LONDON (Reuters) – Thomas Cook (TCG.L), the world’s oldest travel firm, collapsed on Monday, stranding hundreds of thousands of holidaymakers around the globe and sparking the largest peacetime repatriation effort in British history.
FILE PHOTO: The Thomas Cook logo is seen in this illustration photo January 22, 2018. REUTERS/Thomas White/Illustration/File Photo
Chief Executive Peter Fankhauser said it was a matter of profound regret that the company had gone out of business after it failed to secure a rescue package from its lenders.
The UK’s Civil Aviation Authority (CAA) said Thomas Cook had now ceased trading and the regulator and government would work together to bring the more than 150,000 British customers home over the next two weeks.
“I would like to apologise to our millions of customers, and thousands of employees, suppliers and partners who have supported us for many years,” Fankhauser said in a statement released in the early hours of Monday morning.
“It is a matter of profound regret to me and the rest of the board that we were not successful.”
The government and aviation regulator said that due to the scale of the situation some disruption was inevitable. “Thomas Cook has ceased trading so all Thomas Cook flights are now cancelled,” the CAA said.
The demise of Thomas Cook marks the end of one of Britain’s oldest companies that started life in 1841 running local rail excursions before it survived two world wars to pioneer package holidays first in Europe and then further afield.
The firm now runs hotels, resorts and airlines for 19 million people a year in 16 countries. It currently has 600,000 people abroad, forcing governments and insurance companies to coordinate a huge rescue operation.
Pictures posted on social media showed Thomas Cook planes being diverted away from the normal stands, and being deserted as soon as they had landed.
Crippled by its 1.7 billion pounds of debt, Thomas Cook has been hit by online competition, a changing travel market and geopolitical events that can upend its summer season. Last year’s European heatwave also hit the company hard as customers put off last minute bookings.
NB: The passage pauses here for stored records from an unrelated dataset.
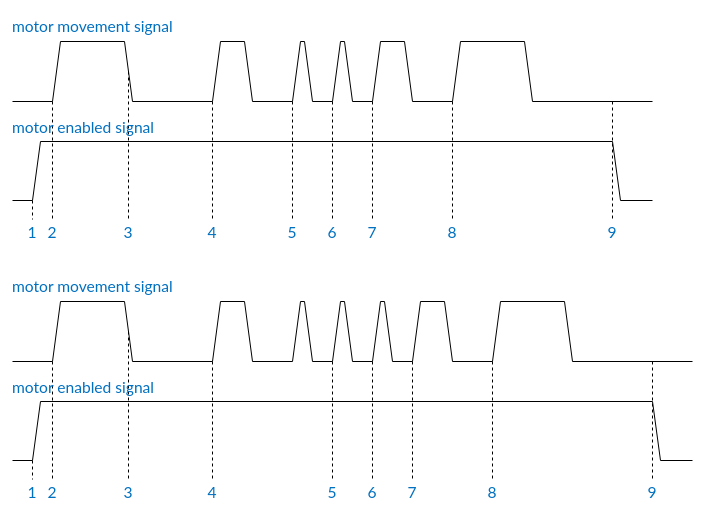
<!DOCTYPE html>
<html lang="en">
<head>
<meta charset="utf-8">
<title>Motor signal timing</title>
<style>
:root { --paper: #ffffff; --line: #000000; --label: #0070c0; }
* { box-sizing: border-box; margin: 0; }
body { width: 705px; height: 513px; overflow: hidden; background: var(--paper); color: var(--label); font: 15.6px/20px Lato, "Open Sans", sans-serif; }
.timing { position: relative; width: 705px; height: 260px; }
.timing:last-child { height: 253px; }
.timing svg { position: absolute; inset: 0; width: 705px; height: 253px; fill: none; stroke: var(--line); stroke-width: 1; }
.markers { stroke-dasharray: 3 3; }
.signal-name { position: absolute; left: 12px; font-size: inherit; font-weight: 400; white-space: nowrap; }
.movement { top: 16px; }
.enabled { top: 117px; }
.event { position: absolute; top: 222px; left: var(--x); width: 20px; margin-left: -10px; text-align: center; }
</style>
</head>
<body>
<section class="timing">
  <svg viewBox="0 0 705 253" aria-hidden="true">
    <g transform="translate(.5 .5)">
      <path class="movement-signal" d="M12 101H52L60 41H124L132 101H212L220 41H244L252 101H292L300 41H304L312 101H332L340 41H344L352 101H372L380 41H404L412 101H452L460 41H524L532 101H652"/>
      <path class="enabled-signal" d="M12 200H32L40 141H612L620 200H652"/>
      <path class="markers" d="M32 200V219M52 101V219M128 71V219M212 101V219M292 101V219M332 101V219M372 101V219M452 101V219M612 101V219"/>
    </g>
  </svg>
  <h2 class="signal-name movement">motor movement signal</h2>
  <h2 class="signal-name enabled">motor enabled signal</h2>
  <span class="event" style="--x:32px">1</span>
  <span class="event" style="--x:52px">2</span>
  <span class="event" style="--x:128px">3</span>
  <span class="event" style="--x:212px">4</span>
  <span class="event" style="--x:292px">5</span>
  <span class="event" style="--x:332px">6</span>
  <span class="event" style="--x:372px">7</span>
  <span class="event" style="--x:452px">8</span>
  <span class="event" style="--x:612px">9</span>
</section>
<section class="timing">
  <svg viewBox="0 0 705 253" aria-hidden="true">
    <g transform="translate(.5 .5)">
      <path class="movement-signal" d="M12 101H52L60 41H124L132 101H212L220 41H244L252 101H292L300 41H304L312 101H332L340 41H344L352 101H372L380 41H384L392 101H412L420 41H444L452 101H492L500 41H564L572 101H692"/>
      <path class="enabled-signal" d="M12 200H32L40 141H652L660 200H692"/>
      <path class="markers" d="M32 200V219M52 101V219M128 71V219M212 101V219M332 101V219M372 101V219M412 101V219M492 101V219M652 101V219"/>
    </g>
  </svg>
  <h2 class="signal-name movement">motor movement signal</h2>
  <h2 class="signal-name enabled">motor enabled signal</h2>
  <span class="event" style="--x:32px">1</span>
  <span class="event" style="--x:52px">2</span>
  <span class="event" style="--x:128px">3</span>
  <span class="event" style="--x:212px">4</span>
  <span class="event" style="--x:332px">5</span>
  <span class="event" style="--x:372px">6</span>
  <span class="event" style="--x:412px">7</span>
  <span class="event" style="--x:492px">8</span>
  <span class="event" style="--x:652px">9</span>
</section>
</body>
</html>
The corporate collapse has the potential to spark chaotic scenes around the world, with holidaymakers stuck in hotels that have not been paid in locations as far afield as Goa, Gambia and Greece.
In the longer term it could also hit the economies of its biggest destinations, such as Spain and Turkey, leave fuel suppliers out of pocket and force the closure of its hundreds of travel agents across British high streets.
The British government and the aviation regulator have drawn up a plan to use other airlines to bring Britons home. In Germany, one of the biggest customer markets for Thomas Cook, insurance companies will take charge.
Reporting by Kate Holton; editing by Guy Faulconbridge